Years after leaving the University of Pennsylvania, many alums fondly recall details of their first day on campus, the thrill of a basketball game in the Palestra, studying in Fisher Fine Arts Library.
The Penn experience has a profound effect on many of their lives, and, in following Penn tradition, many alums give back to the University through the Penn Fund.
The Penn Fund raises money that benefits students in many ways, says Colin Hennessy, Fund executive director, such as “the facilities they’re in, the students who are in class with them who are scholarship-aided. Their experience is made up, each and every one of them, in part because of philanthropy.”
The Penn Fund reaches out to alums to support the University, but giving back to Penn begins even before students graduate. For the senior class gift, class leaders reach out to their classmates through the group, Seniors for the Penn Fund.
“We would love to have seniors make a leadership level gift, which is $250, but many will choose to give a $5 gift, or they’ll give a gift of $20.13 to honor their class this year,” Hennessy says. “Participation is what matters most.”
“Giving back to Penn is not just about giving, it’s about uniting the class,” says College student Lakshmi Sivaguru one of the four co-chairs of Seniors for the Penn Fund.
The group holds fun events throughout the school year to raise money.

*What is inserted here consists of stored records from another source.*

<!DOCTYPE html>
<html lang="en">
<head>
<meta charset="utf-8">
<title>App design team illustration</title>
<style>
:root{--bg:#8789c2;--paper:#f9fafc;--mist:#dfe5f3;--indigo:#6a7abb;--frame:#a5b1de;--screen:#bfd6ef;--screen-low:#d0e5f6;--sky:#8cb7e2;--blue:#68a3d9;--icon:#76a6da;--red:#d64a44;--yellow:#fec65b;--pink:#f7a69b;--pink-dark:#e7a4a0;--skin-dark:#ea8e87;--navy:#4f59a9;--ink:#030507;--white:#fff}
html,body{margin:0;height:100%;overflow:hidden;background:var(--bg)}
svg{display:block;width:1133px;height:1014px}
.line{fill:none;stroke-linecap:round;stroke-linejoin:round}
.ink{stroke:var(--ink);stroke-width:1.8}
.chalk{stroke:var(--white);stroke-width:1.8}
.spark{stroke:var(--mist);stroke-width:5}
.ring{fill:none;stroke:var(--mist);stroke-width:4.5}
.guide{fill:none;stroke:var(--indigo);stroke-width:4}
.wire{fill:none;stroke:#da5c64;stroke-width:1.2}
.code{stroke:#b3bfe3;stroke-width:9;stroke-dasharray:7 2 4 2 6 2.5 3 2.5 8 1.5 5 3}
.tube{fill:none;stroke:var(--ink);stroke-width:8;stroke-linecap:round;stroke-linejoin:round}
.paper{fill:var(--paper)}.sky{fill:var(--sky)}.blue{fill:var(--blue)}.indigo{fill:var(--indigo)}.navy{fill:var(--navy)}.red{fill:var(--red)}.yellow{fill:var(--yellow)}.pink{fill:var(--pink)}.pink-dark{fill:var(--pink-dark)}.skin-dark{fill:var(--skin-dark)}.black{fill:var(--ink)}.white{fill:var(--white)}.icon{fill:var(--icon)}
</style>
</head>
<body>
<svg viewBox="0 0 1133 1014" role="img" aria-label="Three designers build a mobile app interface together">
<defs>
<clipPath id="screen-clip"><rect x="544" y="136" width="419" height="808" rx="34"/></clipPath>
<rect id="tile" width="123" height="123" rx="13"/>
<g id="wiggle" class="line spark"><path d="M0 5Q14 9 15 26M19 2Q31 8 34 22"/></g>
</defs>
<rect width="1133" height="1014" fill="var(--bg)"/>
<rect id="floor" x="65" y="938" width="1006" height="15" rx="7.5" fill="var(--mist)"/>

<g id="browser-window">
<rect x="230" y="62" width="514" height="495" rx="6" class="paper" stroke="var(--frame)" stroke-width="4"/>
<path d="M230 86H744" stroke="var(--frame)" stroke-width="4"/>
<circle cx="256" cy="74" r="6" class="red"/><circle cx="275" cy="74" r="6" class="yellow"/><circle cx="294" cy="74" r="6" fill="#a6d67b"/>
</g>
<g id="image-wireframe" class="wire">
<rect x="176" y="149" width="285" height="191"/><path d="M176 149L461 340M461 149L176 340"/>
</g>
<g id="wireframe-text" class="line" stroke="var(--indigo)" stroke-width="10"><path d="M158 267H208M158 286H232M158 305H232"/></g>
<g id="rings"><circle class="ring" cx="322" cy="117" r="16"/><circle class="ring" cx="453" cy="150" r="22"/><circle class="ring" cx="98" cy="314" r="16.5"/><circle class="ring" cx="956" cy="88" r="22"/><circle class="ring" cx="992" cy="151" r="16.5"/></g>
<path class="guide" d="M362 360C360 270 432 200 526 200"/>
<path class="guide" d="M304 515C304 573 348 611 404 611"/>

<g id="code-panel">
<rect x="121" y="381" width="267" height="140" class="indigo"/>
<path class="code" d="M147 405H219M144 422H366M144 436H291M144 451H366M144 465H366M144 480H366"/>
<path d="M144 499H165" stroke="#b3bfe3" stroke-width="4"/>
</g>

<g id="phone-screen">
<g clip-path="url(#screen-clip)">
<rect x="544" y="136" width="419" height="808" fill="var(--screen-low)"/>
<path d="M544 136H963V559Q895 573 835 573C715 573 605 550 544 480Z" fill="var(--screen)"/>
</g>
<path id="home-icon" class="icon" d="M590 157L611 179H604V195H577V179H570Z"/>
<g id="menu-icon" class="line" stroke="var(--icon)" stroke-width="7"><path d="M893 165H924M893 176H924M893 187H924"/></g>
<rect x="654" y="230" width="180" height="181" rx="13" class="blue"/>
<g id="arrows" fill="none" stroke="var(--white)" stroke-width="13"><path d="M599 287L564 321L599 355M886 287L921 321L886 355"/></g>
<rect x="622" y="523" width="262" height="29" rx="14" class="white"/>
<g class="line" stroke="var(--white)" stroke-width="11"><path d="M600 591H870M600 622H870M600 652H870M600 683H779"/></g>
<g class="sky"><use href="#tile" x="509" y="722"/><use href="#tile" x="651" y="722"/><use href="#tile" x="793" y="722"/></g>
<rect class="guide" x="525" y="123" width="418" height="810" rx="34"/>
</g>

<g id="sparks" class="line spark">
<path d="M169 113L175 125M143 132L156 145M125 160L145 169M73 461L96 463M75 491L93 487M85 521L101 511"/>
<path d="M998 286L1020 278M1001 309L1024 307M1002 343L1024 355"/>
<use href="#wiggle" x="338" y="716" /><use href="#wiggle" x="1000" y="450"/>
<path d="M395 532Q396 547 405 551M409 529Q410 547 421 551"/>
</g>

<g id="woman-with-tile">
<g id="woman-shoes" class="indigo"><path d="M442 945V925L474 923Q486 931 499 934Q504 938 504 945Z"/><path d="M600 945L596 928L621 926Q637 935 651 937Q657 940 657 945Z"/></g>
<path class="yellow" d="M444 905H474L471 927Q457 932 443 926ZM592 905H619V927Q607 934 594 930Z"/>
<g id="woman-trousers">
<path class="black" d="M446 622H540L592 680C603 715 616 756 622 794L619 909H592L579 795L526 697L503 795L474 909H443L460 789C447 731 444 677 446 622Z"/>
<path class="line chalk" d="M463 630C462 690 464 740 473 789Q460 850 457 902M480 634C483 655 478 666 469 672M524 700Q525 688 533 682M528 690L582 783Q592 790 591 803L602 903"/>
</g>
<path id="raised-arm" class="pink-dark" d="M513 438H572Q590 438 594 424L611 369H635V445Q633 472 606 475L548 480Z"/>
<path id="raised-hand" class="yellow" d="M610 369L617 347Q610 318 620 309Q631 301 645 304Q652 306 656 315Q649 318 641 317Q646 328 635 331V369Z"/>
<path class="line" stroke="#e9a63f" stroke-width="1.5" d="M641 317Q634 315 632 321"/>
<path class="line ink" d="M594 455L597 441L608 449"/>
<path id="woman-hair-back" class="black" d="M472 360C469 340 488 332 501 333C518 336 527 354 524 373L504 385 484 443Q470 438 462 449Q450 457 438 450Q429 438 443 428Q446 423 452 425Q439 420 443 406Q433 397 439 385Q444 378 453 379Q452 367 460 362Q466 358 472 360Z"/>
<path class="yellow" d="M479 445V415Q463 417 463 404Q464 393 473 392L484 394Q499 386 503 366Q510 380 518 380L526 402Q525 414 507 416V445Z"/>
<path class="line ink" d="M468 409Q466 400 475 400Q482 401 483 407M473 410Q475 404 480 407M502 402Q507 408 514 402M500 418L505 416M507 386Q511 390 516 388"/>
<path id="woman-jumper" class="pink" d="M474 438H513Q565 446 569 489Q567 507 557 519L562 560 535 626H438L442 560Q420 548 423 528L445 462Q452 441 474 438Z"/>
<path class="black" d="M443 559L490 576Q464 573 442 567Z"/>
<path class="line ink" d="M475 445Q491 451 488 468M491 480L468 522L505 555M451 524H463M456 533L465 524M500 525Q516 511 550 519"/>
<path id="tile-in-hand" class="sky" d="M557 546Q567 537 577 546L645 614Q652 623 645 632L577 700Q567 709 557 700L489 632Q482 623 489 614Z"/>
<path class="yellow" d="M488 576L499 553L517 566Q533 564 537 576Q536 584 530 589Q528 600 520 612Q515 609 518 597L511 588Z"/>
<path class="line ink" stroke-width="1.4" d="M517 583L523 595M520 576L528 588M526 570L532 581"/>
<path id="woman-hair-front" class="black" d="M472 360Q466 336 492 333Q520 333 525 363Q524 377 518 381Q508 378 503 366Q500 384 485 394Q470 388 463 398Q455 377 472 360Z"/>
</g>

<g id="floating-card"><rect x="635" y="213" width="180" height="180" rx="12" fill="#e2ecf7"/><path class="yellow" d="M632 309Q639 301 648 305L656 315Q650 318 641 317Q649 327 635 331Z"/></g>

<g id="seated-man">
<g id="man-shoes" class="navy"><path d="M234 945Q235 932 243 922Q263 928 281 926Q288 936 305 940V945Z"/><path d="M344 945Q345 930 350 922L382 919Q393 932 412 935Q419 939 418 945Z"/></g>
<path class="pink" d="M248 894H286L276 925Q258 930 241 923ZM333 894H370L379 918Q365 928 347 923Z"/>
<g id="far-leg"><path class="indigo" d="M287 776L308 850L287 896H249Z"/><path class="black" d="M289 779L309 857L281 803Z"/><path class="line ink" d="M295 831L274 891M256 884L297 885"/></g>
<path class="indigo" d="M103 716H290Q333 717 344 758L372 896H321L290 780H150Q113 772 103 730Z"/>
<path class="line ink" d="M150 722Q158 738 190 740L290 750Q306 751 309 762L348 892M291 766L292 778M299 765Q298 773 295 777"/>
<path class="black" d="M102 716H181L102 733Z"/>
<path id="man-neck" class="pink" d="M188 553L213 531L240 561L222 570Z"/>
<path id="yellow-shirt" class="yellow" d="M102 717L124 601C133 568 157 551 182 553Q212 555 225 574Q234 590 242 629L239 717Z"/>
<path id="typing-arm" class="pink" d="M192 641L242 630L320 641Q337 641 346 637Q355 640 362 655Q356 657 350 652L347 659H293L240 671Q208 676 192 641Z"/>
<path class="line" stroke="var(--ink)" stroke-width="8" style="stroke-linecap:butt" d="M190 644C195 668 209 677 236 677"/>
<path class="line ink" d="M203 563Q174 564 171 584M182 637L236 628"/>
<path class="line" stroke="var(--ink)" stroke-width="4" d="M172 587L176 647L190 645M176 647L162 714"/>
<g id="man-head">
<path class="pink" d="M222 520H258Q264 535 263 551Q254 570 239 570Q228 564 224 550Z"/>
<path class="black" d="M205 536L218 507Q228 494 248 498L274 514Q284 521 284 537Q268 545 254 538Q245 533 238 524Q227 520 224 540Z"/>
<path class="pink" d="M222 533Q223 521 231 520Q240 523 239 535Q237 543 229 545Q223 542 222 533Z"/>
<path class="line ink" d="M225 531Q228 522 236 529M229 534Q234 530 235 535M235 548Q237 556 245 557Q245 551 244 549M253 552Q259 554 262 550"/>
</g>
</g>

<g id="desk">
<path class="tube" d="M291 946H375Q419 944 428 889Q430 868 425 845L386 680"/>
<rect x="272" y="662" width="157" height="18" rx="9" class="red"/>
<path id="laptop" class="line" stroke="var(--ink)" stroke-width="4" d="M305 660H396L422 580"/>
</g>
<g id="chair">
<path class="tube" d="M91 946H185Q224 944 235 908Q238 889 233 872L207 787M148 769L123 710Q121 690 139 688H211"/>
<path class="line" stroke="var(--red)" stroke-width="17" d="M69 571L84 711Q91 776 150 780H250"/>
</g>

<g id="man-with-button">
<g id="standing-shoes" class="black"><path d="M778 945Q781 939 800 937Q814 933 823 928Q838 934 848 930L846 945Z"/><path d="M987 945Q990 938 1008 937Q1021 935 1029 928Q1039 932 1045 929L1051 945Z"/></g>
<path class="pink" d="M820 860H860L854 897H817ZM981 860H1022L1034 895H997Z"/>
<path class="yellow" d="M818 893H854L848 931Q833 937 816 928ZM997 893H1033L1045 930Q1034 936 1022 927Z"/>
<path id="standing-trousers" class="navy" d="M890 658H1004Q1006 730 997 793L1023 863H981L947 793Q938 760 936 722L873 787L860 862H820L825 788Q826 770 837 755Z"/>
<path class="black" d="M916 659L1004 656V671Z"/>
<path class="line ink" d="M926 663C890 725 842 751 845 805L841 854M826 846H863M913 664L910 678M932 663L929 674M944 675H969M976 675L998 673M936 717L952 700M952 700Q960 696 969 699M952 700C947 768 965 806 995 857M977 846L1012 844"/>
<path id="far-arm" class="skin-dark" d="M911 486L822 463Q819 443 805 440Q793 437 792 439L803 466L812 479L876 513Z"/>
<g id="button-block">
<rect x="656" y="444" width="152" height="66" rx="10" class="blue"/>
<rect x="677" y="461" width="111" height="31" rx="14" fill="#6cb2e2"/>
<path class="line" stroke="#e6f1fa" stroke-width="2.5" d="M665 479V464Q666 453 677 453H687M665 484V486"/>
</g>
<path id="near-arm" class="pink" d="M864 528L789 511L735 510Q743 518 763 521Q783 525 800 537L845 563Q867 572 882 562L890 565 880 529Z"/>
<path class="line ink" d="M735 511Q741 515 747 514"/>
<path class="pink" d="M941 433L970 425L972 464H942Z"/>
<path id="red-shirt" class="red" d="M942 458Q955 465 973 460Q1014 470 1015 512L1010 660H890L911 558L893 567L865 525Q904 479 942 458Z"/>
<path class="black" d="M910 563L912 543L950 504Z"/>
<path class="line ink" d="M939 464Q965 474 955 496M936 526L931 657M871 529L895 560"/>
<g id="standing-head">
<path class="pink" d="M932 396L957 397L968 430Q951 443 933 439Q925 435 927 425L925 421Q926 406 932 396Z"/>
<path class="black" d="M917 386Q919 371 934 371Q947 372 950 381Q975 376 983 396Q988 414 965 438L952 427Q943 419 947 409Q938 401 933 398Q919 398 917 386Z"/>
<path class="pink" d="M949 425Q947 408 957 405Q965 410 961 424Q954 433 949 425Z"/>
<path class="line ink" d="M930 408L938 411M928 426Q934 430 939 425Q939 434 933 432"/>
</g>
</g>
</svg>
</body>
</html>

At December’s Sansom Stroll happy hour, for example, seniors who donated at least $20.13 received a special “Seniors for the Penn Fund” green t-shirt, which they wore to receive discounts for drinks and food at Sansom Street restaurants.
And, last summer, some Seniors for the Penn Fund volunteers traveled to New York City to meet alums.
“We met some awesome alumni who’ve given back to Penn -- just listening to stories of the lives people who graduated 20, 30, 40 years ago, and they still feel that strong connection to Penn,“ Sivaguru says.
The student volunteers also reach out to their classmates to assist in contacting alums asking them to donate.
“We’re just teaching and showing people what Penn’s given them, that their time at Penn is going to impact them over their lifetimes, and that’s what made me want to get involved in it,” she says.
The Penn Fund helps provide many scholarships to students who might otherwise not been able to attend the University.
“I think that’s one thing that resonates with them. Those who don’t receive financial aid, have friends who do,” says Dennie Zastrow, assistant director for undergraduate participation.
The seniors aim to sign up 1,740 donors in honor of the year of Penn’s founding. The 2012 class was the first to hit that and exceed that number, with 1,757 donors.